That's something Brian Petranick, president and COO of Omaha, Neb.-based Right at Home, says franchisees need to be ready for. Overhead on these businesses is low, but any savings can be whittled away quickly by lack of business.
"It's not the hard costs that shock people," Petranick says. "It's the fact that it could take two to three months to find their first client. They need to learn how to be a salesperson. It takes a while. The first three to six months you're introducing yourself to the market, and you have to prove that you can provide quality care. Then the market responds, and business picks up."
The same applies to commercial-cleaning and maid-service companies, which take a lot of time to squeeze their way into a crowded marketplace. Cunningham says the biggest mistake most franchisees make in this area is thinking they will have cash coming in the door from the get-go.
"We encourage people to have realistic expectations. Oftentimes, people haven't thought about the amount they'll need to live on while starting their business," he says. "In reality, a business that looks like it will take $50,000 to start might take $80,000 or $100,000. If you're capitalized well, you don't have the stress and worry thinking about overextending yourself, and the result is you'll grow quicker. That's the real key."
Even though different franchise categories have different issues when it comes to making money, Elgin believes there are three areas that all franchisees need to pay close attention to in order to thrive. "To maximize profitability, good operators focus on three areas--labor, rent and cost of goods sold," he says. "It's often the little stuff that eats away your profits. If you save a few points here and there, your profit and loss statement can get stunningly better."
In fact, with many businesses operating with single-digit profit margins, a half percent here or a percent there is often the difference between being in the red and being in the black. The road to profitability begins in the very first stage, Elgin says, and negotiating rent can be a determining factor.

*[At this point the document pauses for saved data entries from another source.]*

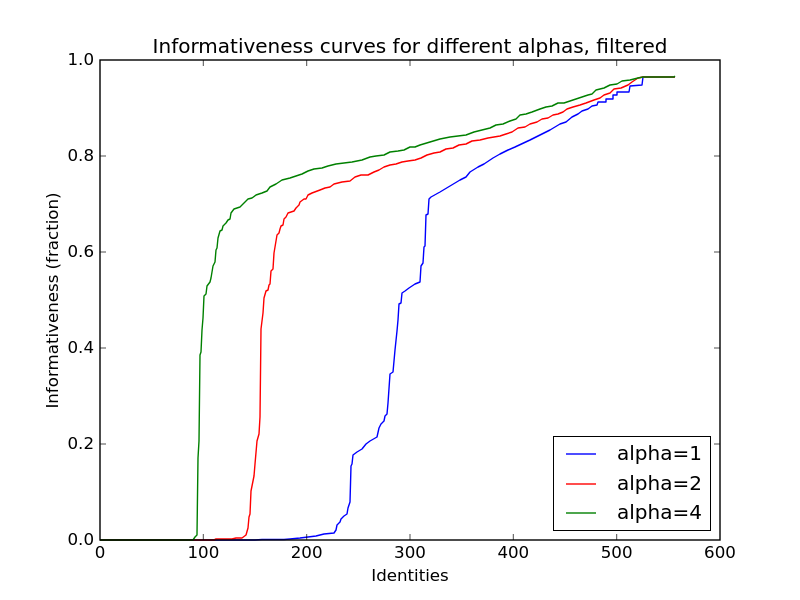
<!DOCTYPE html>
<html lang="en">
<head>
<meta charset="utf-8">
<title>Informativeness curves for different alphas, filtered</title>
<style>
:root {
  --paper: #ffffff;
  --ink: #000000;
  --alpha-1: #0000ff;
  --alpha-2: #ff0000;
  --alpha-4: #008000;
}
* { box-sizing: border-box; margin: 0; padding: 0; }
html, body { width: 800px; height: 600px; overflow: hidden; background: var(--paper); }
body { font-family: "DejaVu Sans", sans-serif; font-size: 16.67px; color: var(--ink); }
.chart {
  display: grid;
  grid-template-columns: 44px 56px 620px 80px;
  grid-template-rows: 60px 480px 24px 36px;
  width: 800px;
  height: 600px;
}
.chart-title {
  grid-area: 1 / 3;
  align-self: end;
  padding-bottom: 4px;
  font-size: 20px;
  font-weight: 400;
  line-height: 20px;
  text-align: center;
  white-space: nowrap;
}
.y-title {
  grid-area: 2 / 1;
  display: flex;
  align-items: center;
  justify-content: center;
  justify-self: start;
  width: 104px;
  white-space: nowrap;
}
.y-title span { transform: rotate(-90deg); }
.y-ticks {
  grid-area: 2 / 2;
  display: flex;
  flex-direction: column;
  justify-content: space-between;
  padding-right: 6px;
  list-style: none;
  text-align: right;
}
.y-ticks li { height: 0; line-height: 0; }
.x-ticks {
  grid-area: 3 / 3;
  display: flex;
  justify-content: space-between;
  list-style: none;
}
.x-ticks li { display: flex; justify-content: center; width: 0; line-height: 25px; }
.x-title { grid-area: 4 / 3; line-height: 24px; text-align: center; }
.plot { grid-area: 2 / 3; width: 620px; height: 480px; overflow: visible; }
.frame { fill: none; stroke: var(--ink); stroke-width: 1.4; }
.ticks { stroke: var(--ink); stroke-width: 0.7; }
.curve { fill: none; stroke-width: 1.4; stroke-linejoin: round; }
.alpha-1 { stroke: var(--alpha-1); }
.alpha-2 { stroke: var(--alpha-2); }
.alpha-4 { stroke: var(--alpha-4); }
.legend {
  grid-area: 2 / 3;
  place-self: end;
  display: flex;
  flex-direction: column;
  justify-content: center;
  z-index: 1;
  width: 158px;
  height: 95px;
  margin: 0 9px 9px 0;
  padding-left: 12px;
  border: 1.4px solid var(--ink);
  background: var(--paper);
  font-size: 20px;
  line-height: 29.4px;
  list-style: none;
}
.legend li { display: flex; align-items: center; gap: 21px; white-space: nowrap; }
.legend svg { flex: none; width: 30px; height: 4px; stroke-width: 1.4; }
</style>
</head>
<body>
<main class="chart">
  <h1 class="chart-title">Informativeness curves for different alphas, filtered</h1>
  <div class="y-title"><span>Informativeness (fraction)</span></div>
  <ul class="y-ticks">
    <li>1.0</li><li>0.8</li><li>0.6</li><li>0.4</li><li>0.2</li><li>0.0</li>
  </ul>

  <svg class="plot" viewBox="100 60 620 480" role="img" aria-label="Line chart of informativeness against identities for alpha 1, 2 and 4">
    <defs>
      <path id="x-marks" d="M203.3 0v6M306.7 0v6M410 0v6M513.3 0v6M616.7 0v6"/>
      <path id="y-marks" d="M0 156h6M0 252h6M0 348h6M0 444h6"/>
    </defs>
    <polyline class="curve alpha-1" points="100,540 255,540 262,539.5 284,539.5 290,539 300,538 308,537 316,536 324,534 334,533 336,530 337,525 340,522 341,519 344,516 347,514 348,508 350,502 351,466 352,464 353,455 357,452 362,449 366,444 370,441 377,437 379,428 381,424 384,421 385,416 387,414 388,403 390,374 393,372 395,350 397,331 398,320 399,304 401,303 402,293 405,291 409,288 415,284 420,282 421,266 423,263 424,247 425,246 426,215 428,214 429,199 431,197 440,192 450,186 460,180 466,177 470,172 478,167 484,164 493,158 500,154 508,150 515,147 530,140 550,130 560,124 566,122 572,117 578,114 582,111 588,109 592,106 597,105 598,102 606,102 606,99 613,99 613,95 617,95 617,92 629,92 630,86 642,85 643,77 675,77"/>
    <polyline class="curve alpha-2" points="100,540 214,540 216,539 232,539 236,538 242,538 246,535 248,528 249,517 250,514 251,491 254,476 255,464 257,441 259,434 260,417 261,329 263,313 264,298 266,291 268,290 269,285 270,284 271,271 273,269 274,253 276,241 277,235 279,233 280,229 281,226 283,225 284,219 286,217 288,213 294,211 296,208 299,205 300,202 304,199 306,199 308,195 312,193 320,190 325,188 330,187 334,184 342,182 350,181 355,177 361,175 368,175 374,172 379,170 384,167 390,165 396,164 402,162 408,161 415,160 421,158 427,155 434,153 440,152 446,149 453,148 459,145 466,144 472,141 480,140 488,138 500,136 506,134 512,132 518,128 525,127 530,124 537,122 542,119 548,118 553,115 558,114 563,112 567,109 573,107 580,105 586,103 594,100 600,98 604,95 610,93 614,89 621,88 628,85 632,82 638,78 643,77 675,77"/>
    <polyline class="curve alpha-4" points="100,540 193,540 195,537 197,535 198,458 199,441 200,355 201,352 202,330 203,318 204,296 206,294 207,286 210,282 211,278 213,266 215,262 216,250 217,248 218,238 220,231 222,230 223,226 226,223 228,220 230,219 231,213 234,209 240,207 244,203 248,199 252,198 256,195 262,193 267,191 270,187 276,184 282,180 290,178 296,176 302,174 308,171 314,169 322,168 328,166 336,164 344,163 352,162 362,160 370,157 376,156 384,155 390,152 398,151 404,150 410,147 415,147 420,145 430,142 440,139 450,137 458,136 466,135 474,132 482,130 490,128 496,125 503,124 510,121 516,119 520,115 526,114 532,112 540,109 546,107 552,106 558,103 564,103 570,101 576,99 582,97 588,95 592,94 596,90 604,88 610,85 617,84 622,81 630,80 638,78 643,77 674,77 675,76"/>
    <g class="ticks" fill="none">
      <use href="#x-marks" y="60"/>
      <use href="#x-marks" y="534"/>
      <use href="#y-marks" x="100"/>
      <use href="#y-marks" x="714"/>
    </g>
    <rect class="frame" x="100" y="60" width="620" height="480"/>
  </svg>

  <ul class="legend">
    <li><svg class="alpha-1" viewBox="0 0 30 4" aria-hidden="true"><line x1="0" y1="2" x2="30" y2="2"/></svg>alpha=1</li>
    <li><svg class="alpha-2" viewBox="0 0 30 4" aria-hidden="true"><line x1="0" y1="2" x2="30" y2="2"/></svg>alpha=2</li>
    <li><svg class="alpha-4" viewBox="0 0 30 4" aria-hidden="true"><line x1="0" y1="2" x2="30" y2="2"/></svg>alpha=4</li>
  </ul>

  <ul class="x-ticks">
    <li>0</li><li>100</li><li>200</li><li>300</li><li>400</li><li>500</li><li>600</li>
  </ul>
  <div class="x-title">Identities</div>
</main>
</body>
</html>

"You have to make sure you get the right terms or you're going to live with that mistake for years and years," he says. "The best operators have good real-estate attorneys and drive hard bargains. It's fun to watch--they negotiate deals so much better than other franchisees get."
Elgin says labor is another expense that can eat profit margins if it's not controlled, especially in a food franchise. Like Clarino of Teriyaki Madness, restaurateurs need to constantly make sure their staffing levels are in sync with customer traffic. Without a clear understanding of customer patterns, those numbers can quickly get out of whack. "In a food business, if labor is budgeted at 35 to 40 percent of your expenses and you're running at 44 percent, you can change from being profitable to not profitable at all very quickly," Elgin says.
The last area to watch is cost of goods sold. Holding an inventory of products that aren't moving off the shelf or being used is another way to lose profit margin. Restaurants often lose several percentage points to product spoilage and "shrinkage" (a euphemism for employee theft).
Cunningham notes that part of the burden of profitability falls on the franchisor, too. The amount of training and support franchisees receive can be critical in helping them get up to speed quickly. "Support and training are paramount," he says. "If you get two or three weeks of training, that's great. If you have a person assigned to you from the franchisor who works day in and day out with you for the first 90 days, that's even better. All those things drive a more successful business. Those collective resources result in higher profitability if the support is there."
Copyright © 2013 Entrepreneur.com, Inc.